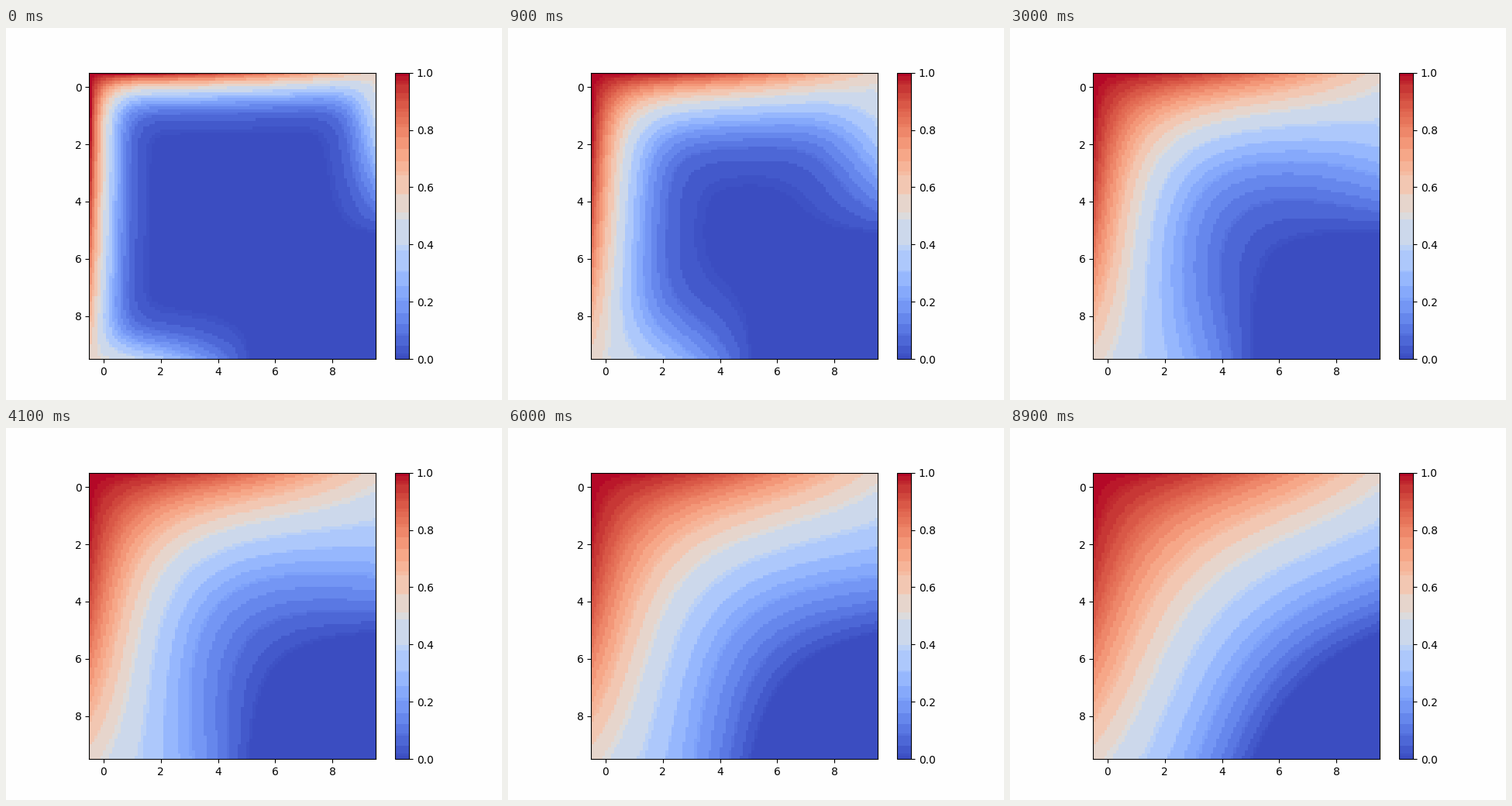
These frames come from a looping animation (640 by 480 pixels, 9 s). A matplotlib script:

```python
import numpy as np
import matplotlib.pyplot as plt
from matplotlib.animation import FuncAnimation
from matplotlib.colors import ListedColormap

N = 100            # grid cells per side
FRAMES = 90
R = 0.2            # diffusion number of one explicit step
FIRST = 175        # steps before the first picture
PER_FRAME = 48     # steps between pictures


def banded(name):
    """Merge colours that share a coarse RGB cell into their mean."""
    rgb = plt.get_cmap(name)(np.arange(256), bytes=True)[:, :3].astype(int)
    cells = rgb // [32, 16, 32]
    out = np.empty((256, 3))
    for cell in np.unique(cells, axis=0):
        same = (cells == cell).all(axis=1)
        out[same] = np.floor(rgb[same].mean(axis=0))
    return ListedColormap(out / 255)


def diffuse(u, steps):
    u = u.copy()
    for _ in range(steps):
        c = u[1:-1, 1:-1]
        c += R * (u[2:, 1:-1] + u[:-2, 1:-1] + u[1:-1, 2:] + u[1:-1, :-2] - 4 * c)
    return u


# Cold plate whose rim is held at cos(x + y)
s = np.linspace(0, 1, N)
start = np.cos(s[:, None] + s)
start[1:-1, 1:-1] = 0

fields = [diffuse(start, FIRST)]
while len(fields) < FRAMES:
    fields.append(diffuse(fields[-1], PER_FRAME))

fig, ax = plt.subplots(figsize=(6.4, 4.8), dpi=100, facecolor="#fefefe")
im = ax.imshow(fields[0], cmap=banded("coolwarm"), vmin=0, vmax=1,
               extent=(-0.5, 9.5, 9.5, -0.5), interpolation="nearest")
ax.set_xticks(range(0, 10, 2))
ax.set_yticks(range(0, 10, 2))
fig.colorbar(im, ax=ax)


def update(i):
    im.set_data(fields[i])
    return [im]


anim = FuncAnimation(fig, update, frames=FRAMES, interval=100,
                     repeat=True, repeat_delay=0)
plt.show()
```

━━━━━━━━

The answer should be an exact restatement of every entry, with the pictures omitted.

These frames come from a looping animation (640 by 480 pixels, 9 s). A matplotlib script:

```python
import numpy as np
import matplotlib.pyplot as plt
from matplotlib.animation import FuncAnimation
from matplotlib.colors import ListedColormap

N = 100            # grid cells per side
FRAMES = 90
R = 0.2            # diffusion number of one explicit step
FIRST = 175        # steps before the first picture
PER_FRAME = 48     # steps between pictures


def banded(name):
    """Merge colours that share a coarse RGB cell into their mean."""
    rgb = plt.get_cmap(name)(np.arange(256), bytes=True)[:, :3].astype(int)
    cells = rgb // [32, 16, 32]
    out = np.empty((256, 3))
    for cell in np.unique(cells, axis=0):
        same = (cells == cell).all(axis=1)
        out[same] = np.floor(rgb[same].mean(axis=0))
    return ListedColormap(out / 255)


def diffuse(u, steps):
    u = u.copy()
    for _ in range(steps):
        c = u[1:-1, 1:-1]
        c += R * (u[2:, 1:-1] + u[:-2, 1:-1] + u[1:-1, 2:] + u[1:-1, :-2] - 4 * c)
    return u


# Cold plate whose rim is held at cos(x + y)
s = np.linspace(0, 1, N)
start = np.cos(s[:, None] + s)
start[1:-1, 1:-1] = 0

fields = [diffuse(start, FIRST)]
while len(fields) < FRAMES:
    fields.append(diffuse(fields[-1], PER_FRAME))

fig, ax = plt.subplots(figsize=(6.4, 4.8), dpi=100, facecolor="#fefefe")
im = ax.imshow(fields[0], cmap=banded("coolwarm"), vmin=0, vmax=1,
               extent=(-0.5, 9.5, 9.5, -0.5), interpolation="nearest")
ax.set_xticks(range(0, 10, 2))
ax.set_yticks(range(0, 10, 2))
fig.colorbar(im, ax=ax)


def update(i):
    im.set_data(fields[i])
    return [im]


anim = FuncAnimation(fig, update, frames=FRAMES, interval=100,
                     repeat=True, repeat_delay=0)
plt.show()
```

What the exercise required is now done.